Books of Varying Lengths
As you may know, I've recently released Sullivan's War: The Complete Adventure. It collects three novellas (called Sullivan's War: Books I, II and III) which were released individually but make up one story line. Those novellas, usually priced at $2.99 apiece, have been selling fairly well. But The Complete Adventure's sales have been fantastic, selling in twelve days nearly as many copies as Book I, even though Book I's price was reduced to 99 cents near the beginning of the month.

I had suspected that I would see an increase in sales once I released The Complete Adventure, and here's why: I'd read long ago that many readers prefer to read only novels. They do not particularly care for short stories, and novellas? What the hell is a novella? The unimpressive sales of my collection Short Stories seems to support this idea. Even though Short Stories has a good number of positive reviews and I promoted it as heavily (if not more heavily) than Sullivan's War: The Complete Adventure, I sold nearly 7 times as many copies of Sullivan's War as Short Stories during July. And remember, Sullivan's War: The Complete Adventure was only available for the last twelve days of the month.

Now, I'm one who has always been a champion for short stories. I write them, obviously, and I even wrote a blog post called "Why I Love Short Stories." Another post I wrote as a guest on ME Franco's blog is called "Short Fiction is Dead?" In it, I propose that the eBook revolution will see a reemergence of shorter fiction. One thought is that a short story or novella can be published without the concern of making sure a "book" is of a profitable length. Now that printing costs are not a factor, any length can be a profitable length, assuming the story is sufficiently attractive to readers. Well, the three Sullivan's War novellas have been profitable, as have a few of the short stories I released individually. But my experience these past two weeks with Sullivan's War: The Complete Adventure has convinced me that full-length novels are going to be even more profitable. And while profit should not be a writer's sole consideration, it is unavoidable if one wishes, as I do, to make a living at it.

So is your novel long enough? What is long enough? The dividing line between novels and novellas ranges from 40,000 words to 60,000 words or higher. Will readers be "unsatisfied" with a 40,000-word novel? Does the word novella scare some people away? And what can one reasonably charge for short stories, novellas, short novels, long novels? I've been publishing my fiction for less than a year, and I'm still trying to work all of this out. But the sales of Sullivan's War: The Complete Adventure have convinced me that, for now at least, I should probably not focus on writing short stories quite as much. Novels are what readers want, and I have about a dozen novels waiting to be written. I just hope I can make them long enough.
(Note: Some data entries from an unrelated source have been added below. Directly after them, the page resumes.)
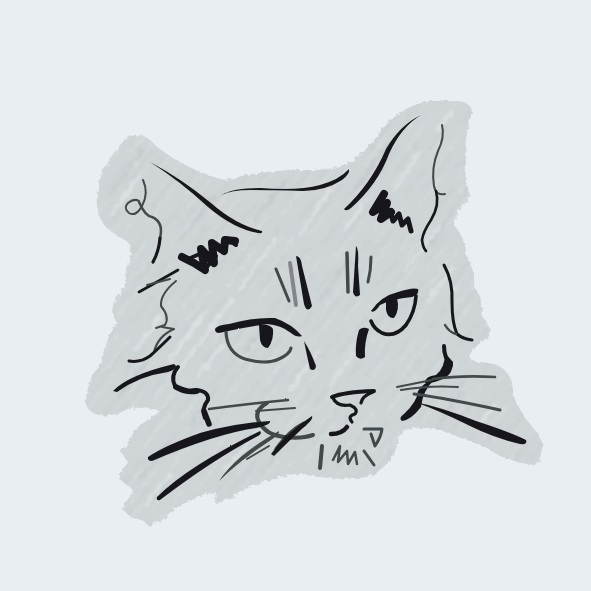
<!DOCTYPE html>
<html lang="en">
<head>
<meta charset="utf-8">
<title>Cat sketch</title>
<style>
:root { --paper: #e8eef2; --wash: #cfd4d7; --streak-light: #e1e6e9; --streak-dark: #bfc5c8; --ink: #15181a; --graphite: #43484b; }
html, body { margin: 0; width: 591px; height: 591px; overflow: hidden; background: var(--paper); }
svg { display: block; }
.wash { fill: var(--wash); }
.light { stroke: var(--streak-light); }
.dark { stroke: var(--streak-dark); }
.streaks { fill: none; stroke-linecap: round; }
.ink { fill: var(--ink); }
.line { fill: none; stroke: var(--ink); stroke-linecap: round; stroke-linejoin: round; }
.soft { stroke: var(--graphite); }
.soft-fill { fill: var(--graphite); }
</style>
</head>
<body>
<svg width="591" height="591" viewBox="0 0 591 591" role="img" aria-label="Brush sketch of a cat's face">
  <defs>
    <path id="head-shape" d="M135 135Q147 134 156 146Q188 171 225 180Q262 170 300 170Q335 171 352 161Q368 150 384 127Q404 105 430 101L460 101Q471 103 472 112Q464 140 465 160L466 184Q472 192 468 200Q453 213 455 226Q468 243 466 255Q476 272 474 287Q485 300 481 315Q495 331 488 339Q476 343 469 356Q472 363 482 362Q500 363 508 374Q514 383 513 395Q520 412 530 424Q545 441 542 448Q540 465 534 465Q516 463 498 455Q478 442 458 437Q438 426 416 428Q402 428 399 436Q397 456 382 468Q372 479 352 478Q322 480 303 473Q279 475 261 484Q243 487 232 497L215 503L216 492Q202 493 190 501Q172 508 165 518L150 527Q142 518 132 518L122 509L133 490L118 478L128 462L120 451Q130 444 134 430Q150 418 160 411Q142 405 128 409Q108 419 96 414Q84 409 86 399Q90 375 101 362Q105 340 117 323Q109 312 115 300Q130 283 125 270Q136 252 127 241Q107 231 102 222Q94 207 98 190Q98 174 107 164Q120 139 135 135Z"/>
    <clipPath id="head-clip"><use href="#head-shape"/></clipPath>
    <filter id="chalk-edge" x="-5%" y="-5%" width="110%" height="110%">
      <feTurbulence type="fractalNoise" baseFrequency=".25" numOctaves="2" seed="4" result="grain"/>
      <feDisplacementMap in="SourceGraphic" in2="grain" scale="5"/>
      <feGaussianBlur stdDeviation=".7"/>
    </filter>
    <filter id="streak-blur" x="-10%" y="-10%" width="120%" height="120%">
      <feTurbulence type="fractalNoise" baseFrequency=".15" numOctaves="2" seed="8" result="grain"/>
      <feDisplacementMap in="SourceGraphic" in2="grain" scale="6"/>
      <feGaussianBlur stdDeviation="1.2"/>
    </filter>
    <filter id="brush" filterUnits="userSpaceOnUse" x="0" y="0" width="591" height="591">
      <feTurbulence type="fractalNoise" baseFrequency=".4" numOctaves="1" seed="2" result="grain"/>
      <feDisplacementMap in="SourceGraphic" in2="grain" scale="1.6"/>
      <feGaussianBlur stdDeviation=".45"/>
    </filter>
    <pattern id="hatch" width="34" height="90" patternUnits="userSpaceOnUse" patternTransform="rotate(38)">
      <g class="streaks">
        <path class="light" stroke-width="2" d="M4 5V48M15 40V86M27 12V40"/>
        <path class="dark" stroke-width="1.5" d="M9 25V70M21 4V34M31 50V84"/>
      </g>
    </pattern>
  </defs>

  <rect width="591" height="591" fill="var(--paper)"/>

  <g id="chalk-wash">
    <use href="#head-shape" class="wash" filter="url(#chalk-edge)"/>
    <g clip-path="url(#head-clip)">
      <rect x="80" y="95" width="470" height="440" fill="url(#hatch)" opacity=".38" filter="url(#streak-blur)"/>
      <g class="streaks" filter="url(#streak-blur)" opacity=".6">
        <path class="light" stroke-width="4" d="M170 360L205 312M178 372L232 300M198 375L222 345M240 290L275 238M300 235L330 190M345 230L362 206M405 270L440 226M428 300L452 268M112 215L138 176M135 350L160 318M225 470L262 425M330 385L356 350M290 390L318 352M395 190L420 152M437 130L452 112M145 505L170 474M480 425L494 406"/>
        <path class="dark" stroke-width="3" d="M110 195L142 150M180 240L214 196M255 220L284 182M320 300L350 258M430 245L452 215M120 395L146 362M190 425L216 390M270 460L300 425M440 420L462 392M355 190L390 142M140 480L168 444M245 350L270 318"/>
      </g>
    </g>
  </g>

  <g id="brush-drawing" filter="url(#brush)">
    <g id="left-ear">
      <path class="ink" d="M150 162Q182 179 211 203Q236 225 262 231Q263 234 258 233Q234 229 208 207Q180 181 150 162Z"/>
      <path class="line soft" stroke-width="2" d="M143 180Q149 193 142 206Q136 217 129 213Q123 208 128 203Q134 198 139 201"/>
      <path class="line soft" stroke-width="2.5" d="M139 202Q145 216 152 217Q164 222 160 238"/>
      <path class="line" stroke-width="3.2" d="M160 238Q159 251 153 262"/>
      <path class="line" stroke-width="8" d="M182 257L194 263L205 270L201 249L214 263L212 243L224 251L225 240L235 241"/>
      <path class="line" stroke-width="4" d="M186 260L204 252M206 268L216 256M226 238L236 245"/>
    </g>

    <g id="crown">
      <path class="ink" d="M222 195Q232 188 260 188Q299 191 320 185Q339 180 349 169Q350 174 342 180Q325 191 303 191Q272 190 250 190Q231 190 222 195Z"/>
    </g>

    <g id="right-ear">
      <path class="ink" d="M421 115Q400 125 386 149Q371 184 344 209Q346 212 351 208Q378 184 389 154Q401 127 421 115Z"/>
      <path class="line soft" stroke-width="2" d="M442 125Q445 137 438 151Q431 168 434 186Q436 196 445 194"/>
      <path class="line" stroke-width="2.6" d="M436 191Q440 205 431 220Q423 232 422 240Q423 248 426 251"/>
      <path class="line" stroke-width="8" d="M384 194L373 212L387 203L381 219L391 212"/>
      <path class="line" stroke-width="5" d="M390 211L393 221L399 214L402 225L408 219L411 231"/>
    </g>

    <g id="forehead-stripes">
      <path class="line soft" stroke-width="3" d="M276 269L289 301"/>
      <path class="line soft" stroke-width="4" opacity=".55" d="M290 263L296 305"/>
      <path class="ink" d="M296 256Q301 256 302 266L312 306Q307 314 304 304Z"/>
      <path class="line soft" stroke-width="3.5" d="M347 253L348 292"/>
      <path class="ink" d="M356 246Q359 249 358 266L360 295Q355 299 353 292Z"/>
      <path class="line soft" stroke-width="3" d="M371 257Q371 270 368 282"/>
    </g>

    <g id="left-eye">
      <path class="ink" d="M215 329Q217 325 229 324Q253 317 275 318Q292 324 302 336Q297 338 291 333Q281 325 267 324Q246 327 219 333Q215 333 215 329Z"/>
      <path class="line soft" stroke-width="3.2" d="M226 332Q227 353 245 359Q266 365 279 359Q290 354 291 348"/>
      <path class="ink" d="M259 325Q269 323 273 329Q274 340 268 348Q262 348 260 340Z"/>
      <path class="ink" d="M304 341Q311 352 316 366Q315 372 310 369Q307 356 304 341Z"/>
    </g>

    <g id="right-eye">
      <path class="ink" d="M371 311Q381 296 398 292Q413 287 418 289Q420 294 412 297Q391 299 380 305Q374 314 371 311Z"/>
      <path class="line" stroke-width="3.6" d="M416 296Q415 312 406 325Q395 338 382 333Q374 329 371 321"/>
      <path class="ink" d="M386 301L397 298Q400 310 394 318Q388 319 386 310Z"/>
      <path class="ink" d="M359 330Q363 326 369 329Q364 343 365 357Q360 361 356 356Q355 343 359 330Z"/>
    </g>

    <g id="nose-and-mouth">
      <path class="line" stroke-width="4" d="M332 397Q344 392 374 391"/>
      <path class="line" stroke-width="3.2" d="M333 398Q337 407 350 405Q359 409 355 414Q347 416 352 422"/>
      <path class="line" stroke-width="3.2" d="M373 392Q362 396 361 403"/>
      <path class="line" stroke-width="4.5" d="M347 427Q342 434 331 434"/>
      <path class="line soft" stroke-width="4" d="M267 403Q253 411 259 422Q266 435 284 437Q302 439 313 435"/>
      <path class="line soft" stroke-width="3" d="M364 429L382 429Q381 437 375 446L371 434"/>
    </g>

    <g id="chin-fur" class="line soft">
      <path stroke-width="4" d="M322 446L320 468"/>
      <path stroke-width="2.5" d="M333 460L340 446L338 462L347 451L348 464L355 452L357 464"/>
      <path stroke-width="3" d="M364 451L374 465"/>
    </g>

    <g id="left-cheek">
      <path class="line" stroke-width="2.6" d="M139 292Q157 282 178 270"/>
      <path class="line soft" stroke-width="2" d="M147 285L170 279M176 281Q160 294 161 306Q170 317 165 325L156 328"/>
      <path class="line soft" stroke-width="2.2" d="M162 327L174 329Q158 336 154 352"/>
      <path class="line" stroke-width="3" d="M170 337Q158 349 150 356Q140 363 129 361"/>
      <path class="ink" d="M113 391Q128 375 174 364Q180 368 168 372Q139 376 117 392Z"/>
      <path class="line" stroke-width="4" d="M178 367Q170 376 175 386Q184 393 196 390Q209 391 208 400Q201 409 205 418"/>
      <path class="line" stroke-width="5.5" d="M176 387Q187 393 197 391M204 411L209 424"/>
    </g>

    <g id="right-cheek">
      <path class="line" stroke-width="3" d="M444 265Q453 281 452 302Q452 323 457 334Q463 339 472 340"/>
      <path class="line soft" stroke-width="2.5" d="M445 325Q449 332 456 334"/>
      <path class="line" stroke-width="4" d="M444 346Q444 358 451 365"/>
      <path class="ink" d="M445 353L453 362Q453 373 445 378Q433 384 425 383Q425 376 436 375Q445 368 445 353Z"/>
      <path class="ink" d="M434 380Q423 390 421 407Q411 420 402 421Q398 418 404 414Q417 402 418 391Q424 382 434 380Z"/>
    </g>

    <g id="left-whiskers">
      <path class="line soft" stroke-width="2.5" d="M209 409Q246 404 288 400"/>
      <path class="line soft" stroke-width="2" d="M256 411L295 408"/>
      <path class="ink" d="M148 457Q164 446 200 433Q235 423 270 421Q271 425 256 428Q215 434 152 461Q147 461 148 457Z"/>
      <path class="ink" d="M157 497Q188 466 260 431Q263 434 256 437Q211 461 160 500Q156 501 157 497Z"/>
      <path class="soft-fill" d="M219 481Q236 455 279 431Q280 434 271 440Q239 461 219 481Z"/>
      <path class="line soft" stroke-width="2" d="M247 459L269 446"/>
      <path class="ink" d="M271 454Q286 433 312 416Q314 419 304 427Q290 440 274 456Z"/>
      <path class="line" stroke-width="5" opacity=".75" d="M277 449Q290 431 304 424"/>
    </g>

    <g id="right-whiskers">
      <path class="line soft" stroke-width="2" d="M397 387Q417 383 432 380M401 390Q430 385 458 387"/>
      <path class="line soft" stroke-width="2.6" d="M433 379Q461 375 495 377"/>
      <path class="line soft" stroke-width="3" d="M414 394Q450 399 500 410"/>
      <path class="ink" d="M415 402Q441 407 476 421Q510 432 526 440Q528 445 520 444Q494 438 468 425Q440 411 415 402Z"/>
    </g>
  </g>
</svg>
</body>
</html>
What do you consider to be a minimum length for a novel? If you prefer novels over novellas or short stories, why? I'd love to hear any thoughts on this topic; just leave a comment below.

Michael K. Rose

Edit: Please read the followup to this post here.